REVIEW: Impresario (Valerian Ruminski) — Deliberately Constructed Moments (LP)
Sparking to life with a bubbly beat that gives us a taste of easy-going vibes ahead, the positive sentiments of “What a Wonderful Day” are all Impresario has to throw down at the start of Deliberately Constructed Moments to have my attention. The unburdened strut of “What a Wonderful Day” hits a wall with the ominous flow of “Every Moment,” but what remains unchanged is the melodic presence of singer Valerian Ruminski’s incomparable vocal, the brightest star in this record. He’s running head-first into treacherous grooves ala “Dirty Water” like his best life is waiting for him on the other side, and while I knew he was capable of operatic harmonies before I ever sat down to review Deliberately Constructed Moments, I couldn’t have guessed he would be putting them to work as hard as he is in these songs.

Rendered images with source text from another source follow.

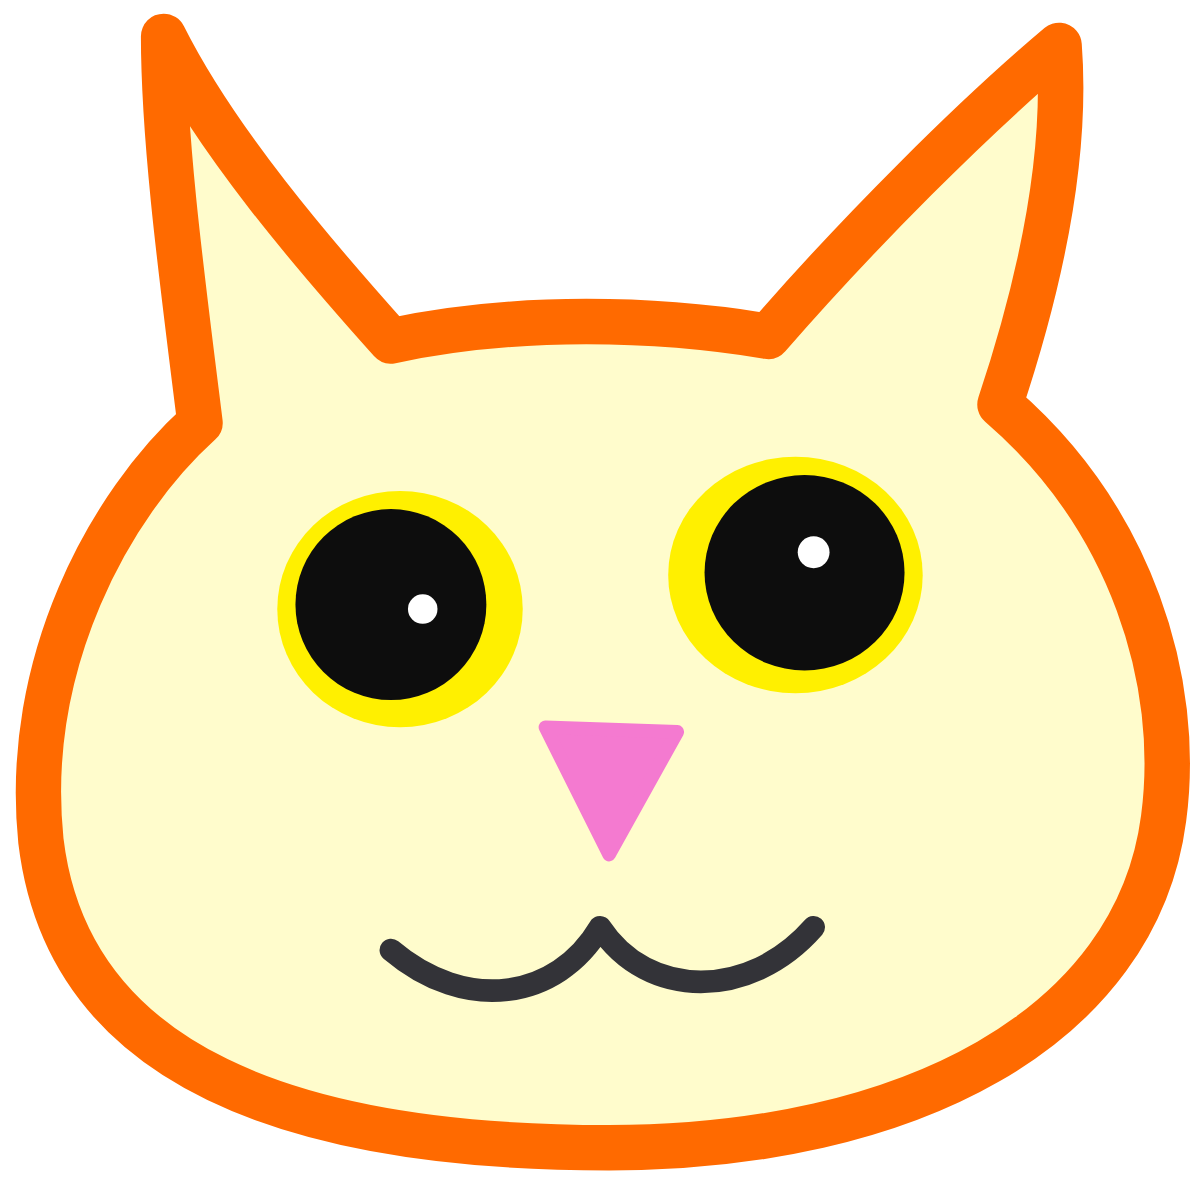
<!DOCTYPE html>
<html lang="en">
<head>
<meta charset="utf-8">
<title>Cat Face</title>
<style>
  :root {
    --page: #ffffff;
    --fur: #fffccc;
    --outline: #ff6a00;
    --iris: #fff000;
    --pupil: #0d0d0d;
    --glint: #ffffff;
    --nose: #f47ad0;
    --mouth: #333338;
  }
  html, body {
    margin: 0;
    padding: 0;
    width: 1200px;
    height: 1200px;
    overflow: hidden;
    background: var(--page);
  }
  .cat-face {
    display: block;
    width: 1200px;
    height: 1200px;
  }
  .head {
    fill: var(--fur);
    stroke: var(--outline);
    stroke-width: 20;
    stroke-linejoin: round;
    stroke-linecap: round;
  }
  .eye-ring { fill: var(--iris); }
  .eye-pupil { fill: var(--pupil); }
  .eye-glint { fill: var(--glint); }
  .nose {
    fill: var(--nose);
    stroke: var(--nose);
    stroke-width: 6;
    stroke-linejoin: round;
  }
  .mouth {
    fill: none;
    stroke: var(--mouth);
    stroke-width: 10;
    stroke-linecap: round;
    stroke-linejoin: round;
  }
</style>
</head>
<body>
<svg class="cat-face" viewBox="0 0 528 528" role="img" aria-label="Hand-drawn cat face">
  <path class="head" d="M72,16 C95,62 138,112 172,150 C228,138 290,140 338,148 C378,102 428,52 466,20 C470,72 456,130 440,178 C498,228 520,300 512,360 C500,452 400,505 268,505 C130,505 30,470 18,370 C10,292 48,222 88,186 C80,122 72,62 72,16 Z"/>

  <g class="eye eye-left">
    <ellipse class="eye-ring" cx="176" cy="268" rx="54" ry="52"/>
    <ellipse class="eye-pupil" cx="172" cy="266" rx="42" ry="42"/>
    <circle class="eye-glint" cx="186" cy="268" r="6.5"/>
  </g>
  <g class="eye eye-right">
    <ellipse class="eye-ring" cx="350" cy="253" rx="56" ry="52"/>
    <ellipse class="eye-pupil" cx="354" cy="252" rx="44" ry="43"/>
    <circle class="eye-glint" cx="358" cy="243" r="7"/>
  </g>

  <path class="nose" d="M240,320 L298,322 L268,376 Z"/>

  <path class="mouth" d="M172,418 C205,446 245,440 264,408 C285,440 330,440 358,408"/>
</svg>
</body>
</html>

“The Dancing Ghost” has a lumbering beat that could put out one of your speakers if you’re listening on a cheap setup, but I think that was a goal Ruminski had all along — invasive sonic might. He’s throwing a lot of weight around via the bottom-end swing of this track as well as the pummeling “Mr. Lonely Heart,” one of my favorite songs here, but he doesn’t sound like he’s wallowing in pop/rock excesses for a second. Contrarily, this is an efficient use of decadence — if there ever was such a thing — and an encouraging look for a burgeoning maximalism movement trying to expand from the physical medium to popular music in 2021.
Don’t let its title fool you — “Deep Purple” is hardly an homage to the heavy metal pioneers, but instead a slow-rolling, smoky nightclub song that brings us right into the palm of Valerian Ruminski’s hand inside of its first twenty seconds. It’s curiously placed next to the ’80s throwbacks “Sandals With Socks,” “Broken Line,” and “Fake News,” all three of which had no trouble getting the blood pumping through my body like a brisk run on a chilly winter morning. The fluidity of this album is never based on aesthetical comradery, but instead the capabilities of its featured player as they’re relentlessly shoved into the spotlight (by his own will, I should note). He doesn’t need bells and whistles to create a flow; after all, I don’t think they’d fit with the vocal and instrumental punch Impresario creates unassisted.
“There is a Body” offers up the most stripped-down look of Deliberately Constructed Moments, but its melodic treasures don’t overwhelm us any more than those preceding it in this tracklist. We cross the finish line in the haunting “If the World Runs Out of Love,” and though the cosmetics of this song would have us believing it to be as beat-driven as the other material here, a closer look will reveal how much of a centerpiece, single-caliber listen it is. In a mission to find world peace or something at least close to such a concept, Valerian Ruminski’s Impresario is giving us a mighty fine soundtrack to enjoy this year, but I’d still encourage audiences to give it a thorough analysis to really appreciate what Deliberately Constructed Moments is meant to express.